Creating Pathways was a National Indigenous Dance Forum funded by the Australia Council, with contributions from State/Territory arts ministries, including the NSW Ministry for the Arts. It was managed and produced by Ausdance National at the National Museum of Australia in Canberra in October.
The project brought together a group of invited Indigenous dance artists from around the country to discuss issues associated with their dance practice including isolation, professional development opportunities and access to existing or new resources.
The Creating Pathways Forum was held in Canberra at the National Museum of Australia and the location was absolutely beautiful. The forum targeted Indigenous people who are mid-career dance practitioners who came from all states representing contemporary dance and culture. It was overwhelming to listen, speak to and with some people I had not seen since they were students of dance. To meet them as a fellow practitioner addressing pathways for Indigenous dance artists was fantastic.
Mr. Dennis Newie and I held a morning dance workshop session. I am Kuku Yalanji (Cape York) and based in Sydney. I taught a community dance and reiterated that simplicity is the best option when working with young people who had differing dance capabilities and age differences. Mr. Newie is from an island called Moa. He taught a Torres Strait Island cultural dance and song that had informal structuring with the understanding of left and right leg, arm and head coordinated movements.
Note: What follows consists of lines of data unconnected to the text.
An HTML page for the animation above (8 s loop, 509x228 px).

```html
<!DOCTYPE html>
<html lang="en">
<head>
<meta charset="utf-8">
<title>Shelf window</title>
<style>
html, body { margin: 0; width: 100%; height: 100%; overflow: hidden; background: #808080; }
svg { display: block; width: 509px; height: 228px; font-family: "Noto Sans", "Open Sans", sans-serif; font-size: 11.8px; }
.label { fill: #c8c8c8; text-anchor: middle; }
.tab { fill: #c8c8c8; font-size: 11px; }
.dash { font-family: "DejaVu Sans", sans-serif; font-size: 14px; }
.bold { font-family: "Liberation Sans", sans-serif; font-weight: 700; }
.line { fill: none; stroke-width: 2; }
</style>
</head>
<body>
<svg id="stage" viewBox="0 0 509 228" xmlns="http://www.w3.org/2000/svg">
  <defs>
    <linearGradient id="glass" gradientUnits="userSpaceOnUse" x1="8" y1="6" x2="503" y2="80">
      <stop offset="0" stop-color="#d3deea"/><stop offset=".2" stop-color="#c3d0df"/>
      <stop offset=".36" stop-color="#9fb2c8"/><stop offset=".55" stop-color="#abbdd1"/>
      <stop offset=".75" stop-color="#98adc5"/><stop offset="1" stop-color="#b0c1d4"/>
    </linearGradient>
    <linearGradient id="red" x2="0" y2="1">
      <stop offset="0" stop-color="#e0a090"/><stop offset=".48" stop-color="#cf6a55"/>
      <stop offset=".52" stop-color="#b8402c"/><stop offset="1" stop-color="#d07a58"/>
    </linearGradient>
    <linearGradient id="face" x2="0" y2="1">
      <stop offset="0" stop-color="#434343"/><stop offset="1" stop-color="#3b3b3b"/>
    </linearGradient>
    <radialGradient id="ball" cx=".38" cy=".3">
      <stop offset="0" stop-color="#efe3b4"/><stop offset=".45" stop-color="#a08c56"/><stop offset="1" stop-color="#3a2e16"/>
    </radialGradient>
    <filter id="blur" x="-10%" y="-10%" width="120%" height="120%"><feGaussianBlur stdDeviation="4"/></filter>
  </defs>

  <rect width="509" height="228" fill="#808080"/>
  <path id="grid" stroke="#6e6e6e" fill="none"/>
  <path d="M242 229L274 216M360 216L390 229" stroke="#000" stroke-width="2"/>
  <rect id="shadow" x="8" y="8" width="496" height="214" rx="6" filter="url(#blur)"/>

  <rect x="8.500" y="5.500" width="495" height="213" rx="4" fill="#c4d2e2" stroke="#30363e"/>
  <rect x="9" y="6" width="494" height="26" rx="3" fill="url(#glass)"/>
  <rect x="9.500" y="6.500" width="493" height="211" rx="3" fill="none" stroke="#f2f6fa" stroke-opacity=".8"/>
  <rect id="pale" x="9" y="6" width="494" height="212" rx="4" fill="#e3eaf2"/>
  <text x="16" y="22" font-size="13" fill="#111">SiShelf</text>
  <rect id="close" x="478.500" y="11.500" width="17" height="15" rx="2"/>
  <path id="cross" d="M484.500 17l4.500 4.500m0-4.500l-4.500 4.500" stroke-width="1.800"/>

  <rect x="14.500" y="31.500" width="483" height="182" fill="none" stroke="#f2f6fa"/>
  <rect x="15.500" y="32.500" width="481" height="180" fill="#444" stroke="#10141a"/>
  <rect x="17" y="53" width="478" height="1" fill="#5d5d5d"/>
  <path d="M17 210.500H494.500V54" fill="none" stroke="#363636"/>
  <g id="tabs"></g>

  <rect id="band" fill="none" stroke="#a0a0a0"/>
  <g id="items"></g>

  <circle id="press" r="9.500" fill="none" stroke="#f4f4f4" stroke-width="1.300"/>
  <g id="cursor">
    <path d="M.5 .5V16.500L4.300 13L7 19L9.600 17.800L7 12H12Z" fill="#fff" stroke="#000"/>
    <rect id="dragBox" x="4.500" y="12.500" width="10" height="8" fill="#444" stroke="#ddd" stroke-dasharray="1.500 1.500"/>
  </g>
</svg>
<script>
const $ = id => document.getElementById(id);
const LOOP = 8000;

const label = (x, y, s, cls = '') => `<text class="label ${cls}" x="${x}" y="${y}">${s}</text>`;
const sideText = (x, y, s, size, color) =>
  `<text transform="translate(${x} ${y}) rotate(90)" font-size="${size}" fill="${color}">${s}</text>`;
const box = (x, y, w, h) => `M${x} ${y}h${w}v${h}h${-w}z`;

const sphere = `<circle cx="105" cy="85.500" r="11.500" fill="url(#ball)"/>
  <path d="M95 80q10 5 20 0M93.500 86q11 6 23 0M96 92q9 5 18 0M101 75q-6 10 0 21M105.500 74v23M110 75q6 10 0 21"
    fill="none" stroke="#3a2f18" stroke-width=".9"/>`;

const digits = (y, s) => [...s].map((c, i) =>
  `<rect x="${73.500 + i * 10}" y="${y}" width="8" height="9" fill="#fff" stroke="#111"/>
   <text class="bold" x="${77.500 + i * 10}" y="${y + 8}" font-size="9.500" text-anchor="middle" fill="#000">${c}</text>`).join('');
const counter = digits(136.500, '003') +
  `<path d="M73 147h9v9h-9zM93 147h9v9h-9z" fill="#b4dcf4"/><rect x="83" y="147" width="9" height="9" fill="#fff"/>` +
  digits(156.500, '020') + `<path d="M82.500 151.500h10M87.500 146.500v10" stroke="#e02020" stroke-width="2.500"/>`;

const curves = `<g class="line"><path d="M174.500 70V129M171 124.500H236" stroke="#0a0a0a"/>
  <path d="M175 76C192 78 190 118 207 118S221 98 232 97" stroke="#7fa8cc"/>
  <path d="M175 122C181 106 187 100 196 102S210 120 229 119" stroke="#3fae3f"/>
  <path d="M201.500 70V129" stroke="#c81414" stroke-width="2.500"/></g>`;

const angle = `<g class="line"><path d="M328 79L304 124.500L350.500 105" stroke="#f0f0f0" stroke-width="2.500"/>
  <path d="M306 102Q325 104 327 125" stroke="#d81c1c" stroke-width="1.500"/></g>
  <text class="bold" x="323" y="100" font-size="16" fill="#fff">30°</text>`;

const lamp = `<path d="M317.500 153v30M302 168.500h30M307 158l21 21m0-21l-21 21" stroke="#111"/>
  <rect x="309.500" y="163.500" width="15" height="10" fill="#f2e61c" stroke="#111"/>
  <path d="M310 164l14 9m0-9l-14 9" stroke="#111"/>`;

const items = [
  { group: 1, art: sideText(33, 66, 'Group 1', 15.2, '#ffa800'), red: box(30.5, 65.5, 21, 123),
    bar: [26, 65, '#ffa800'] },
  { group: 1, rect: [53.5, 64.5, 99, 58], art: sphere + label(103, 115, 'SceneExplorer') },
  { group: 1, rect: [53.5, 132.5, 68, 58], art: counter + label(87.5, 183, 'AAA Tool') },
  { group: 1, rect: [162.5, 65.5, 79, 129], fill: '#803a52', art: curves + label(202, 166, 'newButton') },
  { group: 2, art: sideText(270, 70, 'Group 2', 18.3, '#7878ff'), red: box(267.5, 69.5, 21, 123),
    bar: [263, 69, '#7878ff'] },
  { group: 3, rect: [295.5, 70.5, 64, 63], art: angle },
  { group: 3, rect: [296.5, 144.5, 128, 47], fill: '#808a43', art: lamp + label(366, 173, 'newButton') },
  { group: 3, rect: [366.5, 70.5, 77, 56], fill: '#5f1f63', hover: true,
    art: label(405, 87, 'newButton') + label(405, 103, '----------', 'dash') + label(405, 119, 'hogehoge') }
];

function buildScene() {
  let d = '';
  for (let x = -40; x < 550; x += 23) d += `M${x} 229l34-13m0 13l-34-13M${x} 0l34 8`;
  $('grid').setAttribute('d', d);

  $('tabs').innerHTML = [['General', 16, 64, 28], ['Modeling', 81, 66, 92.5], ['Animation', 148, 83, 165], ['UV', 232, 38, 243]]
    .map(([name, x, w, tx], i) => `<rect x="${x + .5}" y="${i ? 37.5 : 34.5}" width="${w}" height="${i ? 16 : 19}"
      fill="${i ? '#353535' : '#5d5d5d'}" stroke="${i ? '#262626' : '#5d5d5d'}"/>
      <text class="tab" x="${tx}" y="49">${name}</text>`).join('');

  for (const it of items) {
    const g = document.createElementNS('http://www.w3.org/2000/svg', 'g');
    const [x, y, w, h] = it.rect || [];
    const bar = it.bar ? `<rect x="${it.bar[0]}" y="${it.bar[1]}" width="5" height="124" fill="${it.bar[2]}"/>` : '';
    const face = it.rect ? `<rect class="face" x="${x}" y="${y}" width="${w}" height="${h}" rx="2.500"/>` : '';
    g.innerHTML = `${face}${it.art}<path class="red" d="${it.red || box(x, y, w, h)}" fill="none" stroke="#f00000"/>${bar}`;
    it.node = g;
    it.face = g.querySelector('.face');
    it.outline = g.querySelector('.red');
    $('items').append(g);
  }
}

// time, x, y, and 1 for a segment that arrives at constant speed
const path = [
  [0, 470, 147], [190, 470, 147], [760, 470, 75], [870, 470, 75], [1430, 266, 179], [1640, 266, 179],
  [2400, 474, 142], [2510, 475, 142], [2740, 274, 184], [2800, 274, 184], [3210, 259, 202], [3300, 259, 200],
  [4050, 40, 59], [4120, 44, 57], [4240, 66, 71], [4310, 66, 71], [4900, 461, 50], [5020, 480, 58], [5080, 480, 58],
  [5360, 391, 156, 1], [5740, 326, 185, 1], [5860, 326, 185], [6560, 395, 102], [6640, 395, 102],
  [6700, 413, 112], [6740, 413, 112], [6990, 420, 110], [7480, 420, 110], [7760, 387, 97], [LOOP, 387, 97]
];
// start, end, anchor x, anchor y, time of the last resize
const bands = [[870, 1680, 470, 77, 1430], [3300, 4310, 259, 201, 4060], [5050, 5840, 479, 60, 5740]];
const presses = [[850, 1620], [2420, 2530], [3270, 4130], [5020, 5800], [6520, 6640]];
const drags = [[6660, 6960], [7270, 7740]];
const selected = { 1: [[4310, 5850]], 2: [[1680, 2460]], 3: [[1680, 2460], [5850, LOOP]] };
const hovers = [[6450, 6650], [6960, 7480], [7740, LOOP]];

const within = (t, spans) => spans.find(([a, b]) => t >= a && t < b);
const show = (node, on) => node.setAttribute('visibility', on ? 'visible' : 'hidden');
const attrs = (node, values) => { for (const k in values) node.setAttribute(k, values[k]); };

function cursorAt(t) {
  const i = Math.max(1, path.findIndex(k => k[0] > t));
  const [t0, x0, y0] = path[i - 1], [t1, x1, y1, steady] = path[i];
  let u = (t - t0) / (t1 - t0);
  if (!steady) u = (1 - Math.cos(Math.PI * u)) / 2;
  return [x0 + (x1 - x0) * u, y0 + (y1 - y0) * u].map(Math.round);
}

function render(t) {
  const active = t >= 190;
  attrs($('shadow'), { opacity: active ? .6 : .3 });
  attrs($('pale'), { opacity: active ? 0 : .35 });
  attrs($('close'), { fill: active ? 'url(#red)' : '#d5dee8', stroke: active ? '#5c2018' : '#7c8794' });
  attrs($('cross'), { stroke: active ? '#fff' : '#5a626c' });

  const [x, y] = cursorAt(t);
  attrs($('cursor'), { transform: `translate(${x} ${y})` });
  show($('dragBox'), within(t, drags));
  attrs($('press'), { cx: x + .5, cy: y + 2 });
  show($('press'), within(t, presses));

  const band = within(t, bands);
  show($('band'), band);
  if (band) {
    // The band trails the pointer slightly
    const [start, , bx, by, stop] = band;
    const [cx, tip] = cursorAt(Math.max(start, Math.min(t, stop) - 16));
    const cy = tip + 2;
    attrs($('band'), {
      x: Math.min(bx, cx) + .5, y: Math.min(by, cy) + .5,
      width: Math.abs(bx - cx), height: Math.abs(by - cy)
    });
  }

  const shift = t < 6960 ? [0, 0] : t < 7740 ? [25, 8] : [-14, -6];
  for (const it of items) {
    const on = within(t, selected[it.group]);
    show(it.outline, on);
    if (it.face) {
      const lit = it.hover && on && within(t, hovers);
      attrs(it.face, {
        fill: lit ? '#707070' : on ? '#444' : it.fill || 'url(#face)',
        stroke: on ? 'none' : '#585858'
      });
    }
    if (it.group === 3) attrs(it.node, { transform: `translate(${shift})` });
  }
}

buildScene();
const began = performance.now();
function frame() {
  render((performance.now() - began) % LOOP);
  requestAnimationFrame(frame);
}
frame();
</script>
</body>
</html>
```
This was an extraordinarily beautiful dance.
The next morning’s dance session was held by Mr. Simon Stewart (Broome) who taught his contemporary style that had strong elongated movements with impressive extensions through the legs. This was followed by a fun coordination warm-up held by Ms. Rita Pryce (Cairns) and she turned over the session to Mr. Sermsah Bimsaad (Port Hedland) and Ms. Nikki Ashby (Melbourne) for some serious Hip Hop movements with joints, bones and muscles articulating extremely athletically.
The forum sessions started with a talk by Ms Lydia Miller on the future direction of Indigenous dance and issues that may arise and how to address these particular issues.
People spoke passionately of serious recognition and acknowledgment of Indigenous professionals who have and continue to share qualitative goodwill in the Australian dance industry. This recognition then transcends to committed increase in employment opportunities to qualified Indigenous professionals in mainstream arenas.
The Federal, State and Local governments recognised, and unrecognised, funding needs to have appropriate controls established to service the people. And commitment to Indigenous practitioners of dance so remuneration and entitlements be awarded to Indigenous Cultural and Contemporary Dance practitioners from employment sectors of society.
There were hard core issues talked about such as:
- Increase number of touring opportunities for Indigenous dancers which create realistic employment and career opportunities.
- Constant network building to resource Indigenous people in professional fields that has foundations to an establishment of an alumina with people who had graduated but also those who had studied.
- Community structures that employ people returning to homelands after graduating that assists in creating opportunities for the youth that then enables the youth to assist and support local community growth.
- Performance opportunities at festivals to assist the continuum of dance education culture and contemporary dance appreciation and attitudes in the broader community.
- Reinforce the need to have active Indigenous Dance Programs within the Education system that lead to accessible avenues to engage Indigenous professionals teaching dance classes.
The success stories like the Community Perspective on Day 1, the Tennant Creek School Children’s program and the employment examples of Dalisa Pigram (Broome) on Day 2, were brilliant outcomes because of the ingenuity and perseverance of a group of dedicated people or the driving force of a few. Ingenuity and perseverance are words that had resonated at the forum of Indigenous commitment to the dance industry in Australia.
With all that serious talk and discussions the participants were invited to spend some time at Mirramu Arts Centre at Bungendore on the edge of Lake George for a BBQ. The bus ride was great because songs were sung accompanied by Mr. Newie on guitar.
The final session of the Creating Pathways Forum spotlighted some areas for the mid-career artists to explore in accessing to funds and creative links.
The session featured Dion Hastie who is a dancer with the Leigh Warren and Dancers in Adelaide. There were a number of opportunities identified. The Dance House in Melbourne was calling for expressions of interest from all independent artists. Artists can take advantage of two performance spaces. There are opportunities of short residencies and Dance House can provide some assistance. The NSW Ministry of the Arts offers a program that has a Cultural and Arts Expression Strategy. The Australian Choreographic Centre offers a Fellowship Program, a major residency for collaborative works to be established and there is a Youth Ensemble. Arts ACT has an Indigenous Partnership Strategy with the aim of assisting individuals achieve their goals and, in the future, a dance component will be addressing dual careers and what’s involved.
I would like thank Ausdance National and Ms Wendy Morrow for their work organising Creating Pathways. I believe the Forum was well received and highly successful.
Monica D. Stevens